It has a "different vision" from the Americans in talks to keep U.S. forces in the country long term.

BAGHDAD - Iraq's chief spokesman acknowledged differences with the United States over a proposed long-term security agreement and pledged yesterday that the government will protect Iraqi sovereignty in ongoing talks with the Americans.

Chief government spokesman Ali al-Dabbagh said that the Iraqi negotiators have a "vision and a draft that is different" from the Americans' but that the talks, which began in March, were still in an early stage.

"There is great emphasis by the Iraqi government on fully preserving the sovereignty of Iraq in its lands, skies, waters and its internal and external relations," Dabbagh said. "The Iraqi government will not accept any article that infringes on sovereignty and does not guarantee Iraqi interests."

Opposition has been growing in Iraq to the proposed security pact with the United States, which will replace the current U.N. mandate and could provide for a long-term American military role in this country.

Much of the opposition comes from anti-American Shiite cleric Muqtada al-Sadr, but statements critical of the deal have also been issued by mainstream Sunni and Shiite figures who fear it will undermine Iraqi sovereignty.

U.S. officials have refused to comment on the talks until they are complete but have insisted they are not seeking permanent bases.

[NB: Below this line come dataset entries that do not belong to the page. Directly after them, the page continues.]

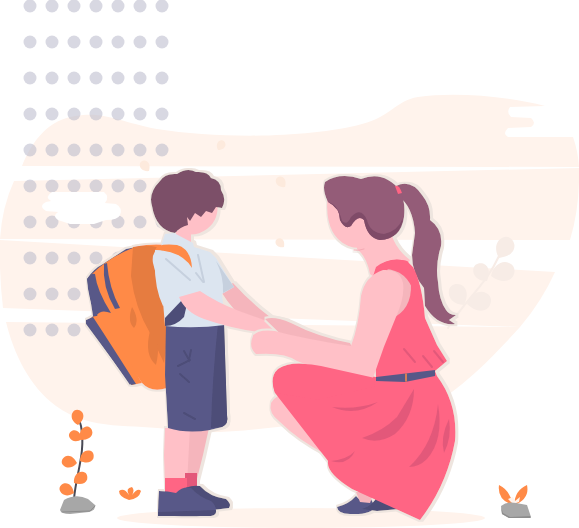
<!DOCTYPE html>
<html lang="en">
<head>
<meta charset="utf-8">
<title>Off to school</title>
<style>
:root {
  --paper: #ffffff;
  --blush: #fff3ec;
  --dot: #b9b9cb;
  --orange: #ff8a47;
  --orange-dark: #e67b40;
  --navy: #595988;
  --navy-dark: #4d4d78;
  --skin: #ffc0c7;
  --skin-shade: #f5b5bc;
  --shirt: #dce5f0;
  --shirt-shade: #c6d0de;
  --coral: #ff6584;
  --coral-dark: #e3597a;
  --hair-boy: #7c5068;
  --hair-mother: #945b78;
  --hair-shade: #7f4c68;
  --stone: #a7a7a7;
  --stone-dark: #8d8d8d;
  --halo: #eee5df;
}
html, body { margin: 0; background: var(--paper); overflow: hidden; }
svg { display: block; width: 579px; height: 528px; }
.paper { fill: var(--paper); }
.blush { fill: var(--blush); }
.dots { fill: var(--dot); opacity: .55; }
.orange { fill: var(--orange); }
.orange-dark { fill: var(--orange-dark); }
.navy { fill: var(--navy); }
.navy-dark { fill: var(--navy-dark); }
.skin { fill: var(--skin); }
.skin-shade { fill: var(--skin-shade); }
.shirt { fill: var(--shirt); }
.shirt-shade { fill: var(--shirt-shade); }
.coral { fill: var(--coral); }
.coral-dark { fill: var(--coral-dark); }
.hair-boy { fill: var(--hair-boy); }
.hair-mother { fill: var(--hair-mother); }
.hair-shade { fill: var(--hair-shade); }
.stone { fill: var(--stone); }
.stone-dark { fill: var(--stone-dark); }
.line { fill: none; stroke-linecap: round; }
</style>
</head>
<body>
<svg viewBox="0 0 579 528" role="img" aria-label="A mother kneels and holds the hands of a boy with a school backpack">
  <defs>
    <g id="dot-row">
      <circle cx="30" cy="6" r="6.5"/><circle cx="52" cy="6" r="6.5"/><circle cx="74" cy="6" r="6.5"/><circle cx="96" cy="6" r="6.5"/><circle cx="118" cy="6" r="6.5"/><circle cx="140" cy="6" r="6.5"/><circle cx="162" cy="6" r="6.5"/>
    </g>
    <path id="leaf" d="M0 0C-6-3-8-9-5-13C-3-16 1-16 4-13C7-9 5-4 0 0Z"/>
    <filter id="halo" x="-10%" y="-10%" width="120%" height="120%">
      <feMorphology in="SourceAlpha" operator="dilate" radius="2" result="wide"/>
      <feOffset in="wide" dx="1" dy="0" result="moved"/>
      <feFlood flood-color="#eee5df" result="tint"/>
      <feComposite in="tint" in2="moved" operator="in" result="edge"/>
      <feMerge><feMergeNode in="edge"/><feMergeNode in="SourceGraphic"/></feMerge>
    </filter>
  </defs>

  <g id="backdrop">
    <g class="blush">
      <path d="M22 166C33 139 50 119 76 116C104 111 120 122 157 129C221 139 310 138 362 124C392 116 395 101 418 97C454 92 507 96 545 106L510 107Q506 112 511 117L531 118Q537 123 531 127L508 128Q502 134 508 137L573 137Q578 151 579 167Z"/>
      <path d="M14 181L579 168Q580 207 570 240L0 239Q2 207 14 181Z"/>
      <path d="M0 240L555 272Q542 301 520 327L3 308Q-1 275 0 240Z"/>
      <path d="M6 322L520 327C485 366 449 400 412 416C372 432 338 422 296 425C256 429 215 436 173 430C132 423 92 432 56 406C29 386 14 354 6 322Z"/>
    </g>
    <g class="dots">
      <use href="#dot-row"/>
      <use href="#dot-row" y="36"/>
      <use href="#dot-row" y="72"/>
      <use href="#dot-row" y="108"/>
      <use href="#dot-row" y="144"/>
      <use href="#dot-row" y="180"/>
      <use href="#dot-row" y="216"/>
      <use href="#dot-row" y="252"/>
      <use href="#dot-row" y="288"/>
      <use href="#dot-row" y="324"/>
    </g>
    <path class="paper" d="M52 192H104Q110 197 105 203L116 204Q123 208 120 215Q118 220 106 220L94 224H70L58 220Q52 216 58 212L46 211Q38 206 46 202L51 201Q44 197 52 192Z"/>
    <g fill="#fdeadd">
      <use href="#leaf" transform="translate(218 150) rotate(35) scale(.7)"/>
      <use href="#leaf" transform="translate(285 187) rotate(-35) scale(.8)"/>
      <use href="#leaf" transform="translate(284 247) rotate(-40) scale(.7)"/>
      <use href="#leaf" transform="translate(149 171) rotate(-35) scale(.8)"/>
    </g>
    <g fill="#f7ece6">
      <path class="line" stroke="#f7ece6" stroke-width="2" d="M448 328C465 300 486 285 499 256"/>
      <use href="#leaf" transform="translate(499 258) rotate(32) scale(1.5)"/>
      <use href="#leaf" transform="translate(487 281) rotate(-28) scale(1.3)"/>
      <use href="#leaf" transform="translate(491 276) rotate(75) scale(1.6)"/>
      <use href="#leaf" transform="translate(464 305) rotate(-25) scale(1.5)"/>
      <use href="#leaf" transform="translate(467 304) rotate(82) scale(1.6)"/>
    </g>
    <ellipse class="blush" cx="301" cy="518" rx="184" ry="10"/>
  </g>

  <g id="plants">
    <path class="line" stroke="#4a4a55" stroke-width="2" d="M74 499C76 474 86 452 81 426L78 416"/>
    <g class="orange">
      <use href="#leaf" transform="translate(78 425)"/>
      <use href="#leaf" transform="translate(81 440) rotate(40)"/>
      <use href="#leaf" transform="translate(82 439) rotate(-62) scale(.9)"/>
      <use href="#leaf" transform="translate(80 461) rotate(62)"/>
      <use href="#leaf" transform="translate(77 463) rotate(-78)"/>
      <use href="#leaf" transform="translate(74 483) rotate(58)"/>
      <use href="#leaf" transform="translate(74 493) rotate(-62)"/>
      <path d="M129 500Q119 497 119 491Q124 487 129 495Q125 488 132 487Q135 490 132 495Q138 487 141 491Q139 499 129 500Z"/>
    </g>
    <path class="stone" d="M60 510L64 500Q76 493 88 499L95 505Q96 510 89 512L70 514Q61 514 60 510Z"/>
    <path class="line" stroke="#8d8d8d" stroke-width="1" d="M62 512L90 511L95 506"/>
    <path class="line" stroke="#ff8a47" stroke-width="2" d="M514 506L504 493M514 506L523 493"/>
    <path class="orange" d="M513 505Q497 500 499 485Q510 490 513 505ZM514 505Q515 490 527 485Q530 499 514 505Z"/>
    <path class="blush" d="M508 499L513 497L515 501L520 497L519 502L513 504Z"/>
    <path class="stone" d="M501 506Q507 501 516 503L527 505L531 517L509 518L502 514Z"/>
    <path class="stone-dark" d="M501 507L503 513L510 517L530 516L531 518L509 518L502 514Z"/>
  </g>

  <g id="boy" filter="url(#halo)">
    <g id="boy-legs">
      <path class="skin-shade" d="M187 428H209L203 455L197 479H184Z"/>
      <path class="skin" d="M165 428H190L187 484H165L164 455Z"/>
      <path class="coral-dark" d="M185 473H197V490H185Z"/>
      <path class="coral" d="M165 478H187V495H165Z"/>
      <path class="navy-dark" d="M178 493Q188 484 200 486Q210 497 226 499Q232 504 229 508L213 510H182Z"/>
      <path class="navy" d="M159 491Q168 491 176 493Q183 486 191 488Q199 497 211 501Q218 507 215 514Q199 518 158 515Q158 502 159 491Z"/>
      <path class="navy-dark" d="M158 512L216 510Q217 515 211 516L158 516Z"/>
    </g>
    <path class="skin-shade" d="M220 290L233 283Q251 303 270 317L287 321L285 337L261 334Q235 315 220 290Z"/>
    <g id="backpack">
      <path class="navy" d="M87 279Q93 269 103 264L126 249L136 247L152 340L130 385L87 323L93 316Z"/>
      <path class="orange" d="M88 283L92 274Q109 257 135 247Q165 241 178 250L180 320L167 388Q151 393 142 383L98 318Z"/>
      <path class="orange-dark" d="M133 247Q153 243 165 251L160 283L168 330L164 363L150 333Q135 308 131 276Z"/>
      <path class="navy" d="M87 279Q91 273 95 274Q97 291 111 313Q101 309 97 315Q88 300 87 279Z"/>
      <path class="navy" d="M104 264L107 263Q109 288 120 308L115 309Q102 287 104 264Z"/>
      <path class="orange" d="M86 323Q91 315 98 316Q121 345 142 383L132 385Z"/>
      <path class="navy" d="M86 320L93 317Q112 346 136 384L131 385Q109 355 86 324Z"/>
      <path class="orange-dark" d="M132 307Q140 320 134 328Q127 322 132 307ZM150 331Q162 339 156 365Q144 355 150 331Z"/>
    </g>
    <g id="boy-shorts">
      <path class="navy" d="M166 323H224L227 415Q229 424 222 427L210 430Q187 434 168 428L165 375Z"/>
      <path class="navy-dark" d="M218 323H224L227 415Q229 424 222 427L211 428Q212 381 218 323Z"/>
      <path class="line" stroke="#4d4d78" stroke-width="2" d="M184 351L189 360L191 350M178 366L190 360M184 413L195 419M180 374L189 382"/>
    </g>
    <path class="skin" d="M176 231H191V246H176Z"/>
    <g id="boy-shirt">
      <path class="shirt" d="M161 246L165 234L174 233L193 243L194 247L210 252L216 258L234 287L222 294L225 325Q195 329 165 326L163 302L153 263Q151 252 161 246Z"/>
      <path class="shirt-shade" d="M216 261L234 287L223 293Q224 277 216 261Z"/>
      <path class="line" stroke="#c6d0de" stroke-width="2" d="M166 259L192 281M177 263L185 274M198 255L204 282"/>
    </g>
    <path class="navy-dark" d="M165 318L182 300L187 304L184 317Q176 326 165 326Z"/>
    <path class="orange" d="M155 250Q157 243 177 245Q191 249 192 268Q182 251 155 250Z"/>
    <path class="shirt" d="M155 250Q166 250 178 259Q192 272 200 289Q191 297 172 301L163 306Q153 286 155 250Z"/>
    <path class="line" stroke="#c6d0de" stroke-width="2" d="M166 259L190 280M196 273L203 282"/>
    <path class="skin" d="M179 297L200 291Q216 302 239 311L267 321L275 331L258 332Q230 328 204 319Q185 312 179 297Z"/>
    <g id="boy-head">
      <path class="skin" d="M176 207L217 201Q220 219 207 229Q193 239 178 231Z"/>
      <path class="hair-boy" d="M160 181Q165 173 177 174Q187 167 196 172Q208 171 211 178Q221 180 221 190Q227 199 222 208L216 207L212 213L206 211L201 217L195 213L190 221L187 217L188 225Q180 227 175 233Q156 230 152 206Q148 193 160 181Z"/>
    </g>
  </g>

  <g id="mother" filter="url(#halo)">
    <g id="mother-legs">
      <path class="navy" d="M337 507Q349 504 356 496L361 501L370 497L375 507Q371 515 350 514Q338 514 337 507Z"/>
      <path class="skin-shade" d="M356 492L374 492L370 503L360 502Z"/>
      <path class="navy-dark" d="M362 509Q374 505 377 496L399 509L377 511Z"/>
      <path class="skin" d="M271 403Q276 394 289 393L327 455Q298 440 280 422Q268 413 271 403Z"/>
    </g>
    <g id="ponytail">
      <path class="hair-mother" d="M396 186Q411 179 422 195Q431 206 430 220Q443 229 441 246Q435 265 438 282Q439 300 446 310Q449 315 456 315L449 320L455 324Q437 326 425 306L424 288Q412 274 412 255L415 233Q413 206 398 196Z"/>
    </g>
    <g id="mother-head">
      <path class="skin" d="M357 228L389 218Q389 244 410 260L391 292L370 274Q367 257 357 249Z"/>
      <path class="skin" d="M328 192L380 198Q383 235 368 247Q350 251 338 239Q324 225 328 192Z"/>
      <path class="line" stroke="#f5aab4" stroke-width="1" d="M354 250Q359 251 364 249"/>
      <path class="hair-mother" d="M325 182Q340 172 361 179Q376 173 388 180Q407 190 404 217Q401 239 380 240Q367 238 364 220Q358 214 351 226Q345 230 340 220Q340 208 328 202Q322 190 325 182Z"/>
      <path class="hair-shade" d="M328 202Q338 204 342 221Q347 226 351 217Q361 206 367 220Q370 233 384 234Q398 231 403 218Q400 239 380 240Q367 238 364 220Q358 214 351 226Q345 230 340 220Q340 208 328 202Z"/>
      <path class="coral" d="M395 186Q399 184 402 193L398 194Z"/>
    </g>
    <g id="dress">
      <path class="coral" d="M376 267Q390 256 407 261L413 267Q422 283 425 318L437 345L447 361L435 371L437 376Q458 404 455 441Q447 485 420 520L352 489Q326 473 328 461L275 393Q269 377 278 369Q293 360 316 366L376 377L375 352L361 314Z"/>
      <path class="coral-dark" d="M362 438Q383 431 397 417L414 389Q414 417 395 434Q378 445 362 438ZM409 467Q434 444 438 404Q444 440 427 459Q419 467 409 467ZM449 419Q452 437 444 453Q440 437 449 419ZM332 407Q356 410 378 402Q356 417 332 407ZM331 461Q348 459 355 451Q348 466 331 461Z"/>
      <path class="line" stroke="#e3597a" stroke-width="2" d="M434 351L443 362M404 349L415 362M423 356L432 367"/>
      <path class="navy" d="M376 377L435 370V376L405 382L376 381Z"/>
      <path class="line" stroke="#ff8a47" stroke-width="1.5" d="M406 374V381"/>
    </g>
    <g id="mother-arm">
      <path class="skin-shade" d="M265 319Q275 316 291 323Q318 337 350 343L358 359L299 352Z"/>
      <path class="skin-shade" d="M388 268Q405 266 411 284Q412 310 391 319L384 283Z"/>
      <path class="skin" d="M361 296Q365 276 383 270Q400 269 403 283Q405 297 396 317Q383 347 373 378Q366 385 349 381L297 361Q285 352 256 354Q248 347 253 336Q258 329 275 331Q304 339 351 346Q359 325 361 296Z"/>
      <path class="skin" d="M253 335L264 331L279 332L280 342L256 350Z"/>
      <path class="coral" d="M375 270Q387 256 407 261L414 270L414 293Q407 270 385 269Z"/>
      <path class="coral" d="M280 368Q298 361 321 366L375 378L374 387L318 400L275 393Q270 379 280 368Z"/>
    </g>
  </g>
</svg>
</body>
</html>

The agreement is to replace a U.N. mandate for U.S.-led forces that expires at the end of the year.

President Bush and Iraqi Prime Minister Nouri al-Maliki said they were hoping to finish the negotiations by July to allow time for the Iraqi parliament to sign off on the deal.

But Iraqi officials said last month that talks were unlikely to wrap up by July because of wide differences over several issues, including U.S. troops' immunity from prosecution in Iraqi courts and rules governing U.S. military operations.

Yesterday, Australia became the latest member of the U.S.-led coalition to pull combat soldiers from Iraq, fulfilling an election promise that helped sweep Prime Minister Kevin Rudd to power in November.

Australia, one of the first countries to commit troops to the Iraq war five years ago, ended its combat mission here and began sending its 550 combat troops home.

Rudd, the new prime minister, has said the Iraq mission had made Australia more of a target for terrorism and had promised to bring home his country's combat soldiers by the middle of this year.